Skyros isn’t the first island you think of for your holiday in Greece, but it does have a devoted following which comes back year after year. One of them, the diminutive Skyrian horse, looks like it might have escaped from the frieze of the Parthenon. This island in the southern Sporades is also famous for its diminutive carved furniture and painted ceramics. Fresh lobsters abound and are delicious, particularly in the local style, cooked in a bisque and served with spaghetti. Like hiking? Marked trails help you explore the island’s two faces: the rocky south, so beloved of the British poet, Rupert Brooke, and the pine-forested west. Plus, there are beaches for every taste and a main town that puts on its best every night for your holiday entertainment.
What to do on Skyros
The Skyrian horse
They can be found running wild on the central plateau and placidly foraging in farms and the story of their origin is intriguing. One theory is that they are descendants of the breed of horses used by the cavalries in Greece in the 5th century BC and another is that they are related to Scotland’s Shetland ponies. Your kids won’t be able to resist a ride on these exceptionally rare Lilliputian steeds.
Hora, a living museum
The main town is built on a hill topped by a castle, itself topped by the monastery of Saint George. Walk (there is no other way) around its narrow alleys where the whitewashed houses seamlessly merge with each other. With the smell the jasmine in the air, feel free to peer through open doors and windows of the living-rooms proudly decorated with colourful ceramics and finely carved wooden furniture. You can get a closer look in the Folk Art Museum, which also has a shop.
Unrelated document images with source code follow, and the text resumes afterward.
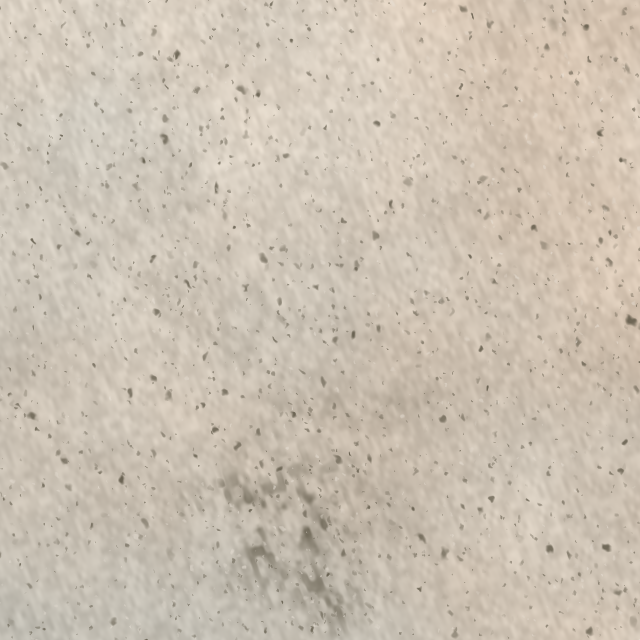
Give the GLSL for this texture, as a three.js fragment shader.

```glsl
#define STONE vec3(0.818, 0.774, 0.716)
#define DIRT vec3(0.340, 0.315, 0.250)
#define FLAKE vec3(0.910, 0.880, 0.840)
#define WARM vec3(0.022, -0.004, -0.020)
#define GRAIN_FREQ vec2(145.0, 85.0)
#define GRAIN_CONTRAST 0.13
#define MOTTLE_CONTRAST 0.11
#define LEAN vec2(0.93, 0.36)
#define SPECK_SCALE 48.0
#define FINE_SCALE 88.0
#define SPECK_DENSITY 0.14

varying vec2 vUv;

vec2 hash2(vec2 p) {
  vec3 q = fract(p.xyx * vec3(0.1031, 0.1030, 0.0973));
  q += dot(q, q.yzx + 33.33);
  return fract((q.xx + q.yz) * q.zy);
}

float valueNoise(vec2 p) {
  vec2 i = floor(p);
  vec2 f = fract(p);
  f = f * f * (3.0 - 2.0 * f);
  float low = mix(hash2(i).x, hash2(i + vec2(1.0, 0.0)).x, f.x);
  float high = mix(hash2(i + vec2(0.0, 1.0)).x, hash2(i + 1.0).x, f.x);
  return mix(low, high, f.y);
}

float fbm(vec2 p) {
  float sum = 0.0;
  float amp = 0.533;
  for (int i = 0; i < 4; i++) {
    sum += amp * valueNoise(p);
    p = mat2(1.6, 1.2, -1.2, 1.6) * p + 17.3;
    amp *= 0.5;
  }
  return sum;
}

// Turns canvas space so that y runs along the leaning grain
vec2 alongGrain(vec2 p) {
  return vec2(dot(p, LEAN), dot(p, vec2(-LEAN.y, LEAN.x)));
}

// Scattered soft ellipses, one candidate per cell
float specks(vec2 uv, float scale, float density, float seed) {
  vec2 p = uv * scale;
  p += 0.3 * (vec2(valueNoise(p * 3.0), valueNoise(p * 3.0 + 41.0)) - 0.5);
  vec2 cell = floor(p);
  float cover = 0.0;
  for (int y = -1; y <= 1; y++) {
    for (int x = -1; x <= 1; x++) {
      vec2 id = cell + vec2(float(x), float(y));
      vec2 place = hash2(id + seed);
      vec2 kind = hash2(id + seed + 57.0);
      vec2 form = hash2(id + seed + 113.0);
      float turn = (form.x - 0.5) * 1.3;
      vec2 d = alongGrain(p - id - place);
      d = mat2(cos(turn), sin(turn), -sin(turn), cos(turn)) * d;
      d.y *= mix(0.5, 0.9, form.y);
      float radius = mix(0.12, 0.31, kind.y * kind.y);
      float shape = 1.0 - smoothstep(radius * 0.3, radius * 1.25, length(d));
      float present = smoothstep(0.0, 0.09, density - kind.x);
      cover = max(cover, shape * present * mix(0.5, 1.0, place.y));
    }
  }
  return cover;
}

float blob(vec2 p, vec2 centre, vec2 size) {
  vec2 d = (p - centre) / size;
  return exp(-dot(d, d));
}

void main() {
  vec2 uv = vUv;
  vec2 grainUv = alongGrain(uv);
  vec2 warped = uv + 0.10 * (vec2(fbm(uv * 9.0), fbm(uv * 9.0 + 31.0)) - 0.5);

  // Stained areas: one heavy patch and several faint ones
  float heavy = blob(warped, vec2(0.43, 0.18), vec2(0.115, 0.085));
  heavy += 0.6 * blob(warped, vec2(0.51, 0.06), vec2(0.07, 0.04));
  heavy += 0.5 * blob(warped, vec2(0.845, 0.96), vec2(0.014));
  heavy *= smoothstep(0.22, 0.62, fbm(uv * 22.0 + 5.0));
  float faint = blob(warped, vec2(0.54, 0.36), vec2(0.13, 0.07));
  faint += 0.7 * blob(warped, vec2(0.38, 0.50), vec2(0.06, 0.07));
  faint += 0.7 * blob(warped, vec2(0.25, 0.66), vec2(0.05, 0.12));
  faint += 0.6 * blob(warped, vec2(0.26, 0.90), vec2(0.05, 0.10));
  faint += 0.6 * blob(warped, vec2(0.97, 0.44), vec2(0.06, 0.10));
  faint *= smoothstep(0.25, 0.70, fbm(uv * 16.0 + 9.0));

  // Broad tone and hue
  float mottle = fbm(uv * 5.0 + 3.0) - 0.5;
  vec3 colour = STONE + MOTTLE_CONTRAST * mottle + 0.05 * (uv.y - 0.5);
  float warmth = 2.0 * (fbm(uv * 3.5 + 23.0) - 0.5) + uv.x + 0.5 * uv.y - 0.75;
  colour += WARM * warmth;

  // Fine leaning grain
  float grain = 0.65 * valueNoise(grainUv * GRAIN_FREQ + 200.0);
  grain += 0.35 * valueNoise(grainUv * GRAIN_FREQ * 0.52 + 300.0);
  colour += GRAIN_CONTRAST * (grain - 0.5) * (1.0 + heavy);

  // Dirt caught between the grains
  float crumbs = valueNoise(grainUv * GRAIN_FREQ * 0.72 + 400.0);
  crumbs = smoothstep(0.30, 0.80, crumbs);
  float dirt = heavy * (0.20 + 0.70 * crumbs) + faint * (0.08 + 0.22 * crumbs);

  // Dark specks, then pale flakes
  float stain = heavy + 0.5 * faint;
  float large = specks(uv, SPECK_SCALE, SPECK_DENSITY + 0.15 * stain, 11.0);
  float fine = specks(uv, FINE_SCALE, SPECK_DENSITY + 0.04 + 0.3 * stain, 71.0);
  dirt = max(dirt, max(0.82 * large, 0.55 * fine));
  colour = mix(colour, DIRT, clamp(dirt, 0.0, 0.9));
  float flakes = specks(uv, FINE_SCALE * 0.9, 0.11 + 0.25 * heavy, 151.0);
  colour = mix(colour, FLAKE, 0.55 * flakes);

  gl_FragColor = vec4(colour, 1.0);
}
```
British poet Rupert Brooke died near Skyros during the First World War. Apart from his tomb, he is commemorated with a statue in a square at the north end of town, with a wonderful view of the sea and main beach. Once upon a time, there would have been numerous lookouts at spots like this to keep a weather eye out for pirates. Nowadays, all you’ll see are yachts and fishing-boats sailing the peaceful Aegean Sea.
Around the island in 80 minutes
For those who like a challenge, it’s possible to drive round the inhabited part of the island in less than 1½ hours. But why rush? Drive from the port towards Magazia, the large and popular sandy beach and then head inland to the forested part of the island. On the west coast, you’ll find lovely places to swim, such as Agios Petros, Kyra Panagia, Atsitsa, Agalipa and Agios Fokas, many of which also have terrific tavernas if you fancy a bite. On the final stretch before hitting the port of Linaria again, it’s worth stopping at the chapel of Agios Panteleimon for the spectacular view of the bay of Pefko and the uninhabited islands to the south.
After the beach
The main cobbled road through town from the lower square to the statue of Rupert Brooke comes alive at night. It is lined with shops selling souvenirs and examples of all that lovely pottery, wood-carving and colourful fabrics, as well as restaurants, cafes and bars which really get going when the shops close.
Hidden gems of Skyros
The stone mushroom
At the otherworldly seaside site of Pouria is an ancient quarry where you’ll see a weird rock formation, the stone mushroom.
Skyros has been famous for its plentiful lobsters since antiquity.
Full moon at Magazia
The great August full moon is at its most romantic from here, rising out of the sea. Marvel at it from the coastal pathway above the beach or from one of the seaside tavernas.